Britain to give $1.5 bn aid for AIDS, TB, Malaria
London: Britain will contribute one billion pounds ($1.5 billion) to the Global Fund to fight Aids, tuberculosis and Malaria over the next three years, said Justine Greening, international development secretary at the UN.
The investment, she said, showed Britain was leading the way in international aid and claimed the contribution would save a life every three minutes, Daily Express reported Tuesday.
The aid will fund lifesaving anti-retroviral therapy for 750,000 people living with HIV, 32 million more insecticide-treated nets to prevent the transmission of malaria and TB treatment for over a million people.
The Global Fund was created in 2002 as a public private partnership to raise funds to significantly change the course of HIV/AIDS, TB, and Malaria. Britain is the third largest donor, after the US and France.
Speaking at the UN General Assembly meeting, Greening said: "AIDS, TB and Malaria are among the world's biggest killers despite being entirely preventable and treatable.
"The Global Fund has already helped save millions of lives but we must keep up the momentum if we are to beat these diseases for good.
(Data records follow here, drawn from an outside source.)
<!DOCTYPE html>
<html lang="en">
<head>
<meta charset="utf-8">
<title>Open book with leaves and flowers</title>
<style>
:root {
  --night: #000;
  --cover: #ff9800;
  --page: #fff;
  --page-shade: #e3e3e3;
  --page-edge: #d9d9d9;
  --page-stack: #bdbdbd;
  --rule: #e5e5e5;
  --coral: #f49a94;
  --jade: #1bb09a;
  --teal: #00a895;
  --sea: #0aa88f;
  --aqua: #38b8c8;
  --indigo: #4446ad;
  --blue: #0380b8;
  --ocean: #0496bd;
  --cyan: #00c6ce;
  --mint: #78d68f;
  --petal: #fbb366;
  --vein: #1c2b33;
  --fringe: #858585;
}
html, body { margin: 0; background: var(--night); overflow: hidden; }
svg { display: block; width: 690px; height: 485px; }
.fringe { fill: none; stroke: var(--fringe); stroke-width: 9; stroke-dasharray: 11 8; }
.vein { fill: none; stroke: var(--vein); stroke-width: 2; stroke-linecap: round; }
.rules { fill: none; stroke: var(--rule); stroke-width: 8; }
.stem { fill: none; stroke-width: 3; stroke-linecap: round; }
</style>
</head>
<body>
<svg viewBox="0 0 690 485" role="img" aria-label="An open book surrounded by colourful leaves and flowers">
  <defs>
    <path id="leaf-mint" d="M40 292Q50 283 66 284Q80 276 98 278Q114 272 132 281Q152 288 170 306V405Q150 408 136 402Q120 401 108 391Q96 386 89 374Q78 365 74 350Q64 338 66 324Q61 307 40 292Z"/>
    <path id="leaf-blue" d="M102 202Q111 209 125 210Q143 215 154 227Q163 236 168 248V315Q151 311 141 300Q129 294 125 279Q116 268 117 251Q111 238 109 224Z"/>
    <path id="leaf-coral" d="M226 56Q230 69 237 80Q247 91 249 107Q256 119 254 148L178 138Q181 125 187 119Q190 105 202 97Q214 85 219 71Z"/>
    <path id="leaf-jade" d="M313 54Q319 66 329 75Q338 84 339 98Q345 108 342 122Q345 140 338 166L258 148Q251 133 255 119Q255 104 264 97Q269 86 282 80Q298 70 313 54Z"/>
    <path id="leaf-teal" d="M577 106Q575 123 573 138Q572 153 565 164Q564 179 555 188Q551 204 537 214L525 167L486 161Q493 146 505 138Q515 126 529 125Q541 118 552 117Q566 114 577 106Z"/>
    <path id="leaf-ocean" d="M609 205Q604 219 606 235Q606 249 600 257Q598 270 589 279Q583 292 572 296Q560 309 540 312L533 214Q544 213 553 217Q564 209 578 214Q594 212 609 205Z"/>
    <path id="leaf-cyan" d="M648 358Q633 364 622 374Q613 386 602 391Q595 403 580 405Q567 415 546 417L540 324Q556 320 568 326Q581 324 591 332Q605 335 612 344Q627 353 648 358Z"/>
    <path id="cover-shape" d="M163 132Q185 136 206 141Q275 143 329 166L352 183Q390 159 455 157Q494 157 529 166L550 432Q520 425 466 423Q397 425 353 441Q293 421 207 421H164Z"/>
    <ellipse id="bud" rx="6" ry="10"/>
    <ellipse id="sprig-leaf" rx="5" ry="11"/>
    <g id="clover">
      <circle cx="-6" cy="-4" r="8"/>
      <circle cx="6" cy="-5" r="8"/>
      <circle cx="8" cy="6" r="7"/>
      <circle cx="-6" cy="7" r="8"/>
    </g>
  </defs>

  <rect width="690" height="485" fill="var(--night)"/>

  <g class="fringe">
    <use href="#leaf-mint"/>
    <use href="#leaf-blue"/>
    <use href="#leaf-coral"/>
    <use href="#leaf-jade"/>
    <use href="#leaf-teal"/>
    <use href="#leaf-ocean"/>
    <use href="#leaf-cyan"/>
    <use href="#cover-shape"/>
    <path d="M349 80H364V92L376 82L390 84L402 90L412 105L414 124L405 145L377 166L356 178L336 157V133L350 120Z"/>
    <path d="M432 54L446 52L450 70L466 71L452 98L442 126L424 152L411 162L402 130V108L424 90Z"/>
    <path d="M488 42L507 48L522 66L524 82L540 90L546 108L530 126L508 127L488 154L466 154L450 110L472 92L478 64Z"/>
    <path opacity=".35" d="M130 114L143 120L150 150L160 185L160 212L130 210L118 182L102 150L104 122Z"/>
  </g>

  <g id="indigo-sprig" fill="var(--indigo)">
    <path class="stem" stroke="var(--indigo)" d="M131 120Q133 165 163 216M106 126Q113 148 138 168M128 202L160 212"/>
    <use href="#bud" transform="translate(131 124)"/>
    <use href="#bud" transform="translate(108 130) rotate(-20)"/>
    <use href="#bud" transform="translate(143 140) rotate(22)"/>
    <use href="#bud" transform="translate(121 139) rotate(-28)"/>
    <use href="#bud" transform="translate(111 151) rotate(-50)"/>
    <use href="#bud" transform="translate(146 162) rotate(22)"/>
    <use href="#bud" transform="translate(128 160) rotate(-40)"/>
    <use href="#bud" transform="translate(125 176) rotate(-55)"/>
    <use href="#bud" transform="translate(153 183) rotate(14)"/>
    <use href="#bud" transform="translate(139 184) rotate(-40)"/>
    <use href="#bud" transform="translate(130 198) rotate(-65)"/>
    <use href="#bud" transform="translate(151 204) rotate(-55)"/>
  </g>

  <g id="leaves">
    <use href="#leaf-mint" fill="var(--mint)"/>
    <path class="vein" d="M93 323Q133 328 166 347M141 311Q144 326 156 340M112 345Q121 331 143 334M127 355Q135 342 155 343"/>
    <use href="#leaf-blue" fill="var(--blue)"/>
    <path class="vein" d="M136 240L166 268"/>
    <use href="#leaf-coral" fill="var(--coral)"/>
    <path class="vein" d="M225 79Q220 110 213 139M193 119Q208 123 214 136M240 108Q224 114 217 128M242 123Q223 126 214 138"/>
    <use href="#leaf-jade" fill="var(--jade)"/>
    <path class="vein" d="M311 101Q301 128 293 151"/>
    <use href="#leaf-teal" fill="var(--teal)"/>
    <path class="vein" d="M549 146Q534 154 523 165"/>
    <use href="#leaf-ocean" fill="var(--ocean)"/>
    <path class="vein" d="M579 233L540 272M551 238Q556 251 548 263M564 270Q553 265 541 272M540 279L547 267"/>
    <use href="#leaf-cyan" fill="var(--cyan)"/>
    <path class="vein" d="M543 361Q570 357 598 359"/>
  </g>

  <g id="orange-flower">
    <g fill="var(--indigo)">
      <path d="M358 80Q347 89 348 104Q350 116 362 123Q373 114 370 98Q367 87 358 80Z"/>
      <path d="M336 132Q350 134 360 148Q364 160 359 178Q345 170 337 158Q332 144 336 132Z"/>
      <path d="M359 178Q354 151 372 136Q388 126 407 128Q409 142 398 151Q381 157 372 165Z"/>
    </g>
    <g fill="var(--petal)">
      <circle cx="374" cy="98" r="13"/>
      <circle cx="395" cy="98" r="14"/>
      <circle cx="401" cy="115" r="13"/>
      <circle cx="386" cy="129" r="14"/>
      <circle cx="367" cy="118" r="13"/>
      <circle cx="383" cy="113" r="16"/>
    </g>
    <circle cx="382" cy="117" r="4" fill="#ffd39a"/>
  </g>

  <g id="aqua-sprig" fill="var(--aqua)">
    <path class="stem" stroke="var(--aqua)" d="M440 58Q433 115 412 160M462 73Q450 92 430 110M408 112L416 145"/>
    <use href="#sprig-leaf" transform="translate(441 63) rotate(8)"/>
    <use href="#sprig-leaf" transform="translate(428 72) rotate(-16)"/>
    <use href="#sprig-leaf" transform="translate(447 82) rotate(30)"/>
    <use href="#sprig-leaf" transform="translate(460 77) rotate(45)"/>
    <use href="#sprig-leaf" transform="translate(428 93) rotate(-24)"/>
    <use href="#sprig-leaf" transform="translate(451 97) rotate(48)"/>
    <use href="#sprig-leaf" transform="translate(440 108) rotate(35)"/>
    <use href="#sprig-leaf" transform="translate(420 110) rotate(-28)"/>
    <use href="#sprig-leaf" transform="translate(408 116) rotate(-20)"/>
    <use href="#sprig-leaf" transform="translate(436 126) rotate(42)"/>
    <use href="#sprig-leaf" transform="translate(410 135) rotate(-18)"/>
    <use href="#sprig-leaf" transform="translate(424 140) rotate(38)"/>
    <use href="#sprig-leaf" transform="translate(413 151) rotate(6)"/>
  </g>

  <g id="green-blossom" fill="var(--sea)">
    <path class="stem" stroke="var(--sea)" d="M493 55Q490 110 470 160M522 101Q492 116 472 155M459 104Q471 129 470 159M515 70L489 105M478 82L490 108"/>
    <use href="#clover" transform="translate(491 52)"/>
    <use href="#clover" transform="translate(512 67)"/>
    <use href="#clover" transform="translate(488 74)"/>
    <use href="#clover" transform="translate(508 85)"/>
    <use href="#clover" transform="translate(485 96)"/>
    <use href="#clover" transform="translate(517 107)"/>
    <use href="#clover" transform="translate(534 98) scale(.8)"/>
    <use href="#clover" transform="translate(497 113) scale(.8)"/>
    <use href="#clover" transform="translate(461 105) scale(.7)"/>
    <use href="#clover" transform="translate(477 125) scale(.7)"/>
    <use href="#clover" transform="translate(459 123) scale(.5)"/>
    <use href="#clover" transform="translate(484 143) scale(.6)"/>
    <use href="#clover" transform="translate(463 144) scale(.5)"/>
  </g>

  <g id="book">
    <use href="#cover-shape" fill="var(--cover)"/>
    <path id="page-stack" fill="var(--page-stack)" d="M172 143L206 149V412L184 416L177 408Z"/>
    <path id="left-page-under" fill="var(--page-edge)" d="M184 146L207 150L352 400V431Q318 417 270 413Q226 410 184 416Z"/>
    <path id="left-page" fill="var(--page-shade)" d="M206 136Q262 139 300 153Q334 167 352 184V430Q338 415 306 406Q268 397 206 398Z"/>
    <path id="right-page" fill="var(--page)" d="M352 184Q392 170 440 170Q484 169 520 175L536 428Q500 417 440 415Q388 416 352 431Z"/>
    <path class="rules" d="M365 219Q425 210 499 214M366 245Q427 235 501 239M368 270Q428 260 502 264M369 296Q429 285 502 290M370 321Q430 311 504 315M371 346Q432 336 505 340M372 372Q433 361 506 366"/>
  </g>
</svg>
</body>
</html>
"It is in all our interests to help people live longer, healthier, more productive lives so we all need to play our part in working towards a world free of HIV/Aids, Malaria and TB."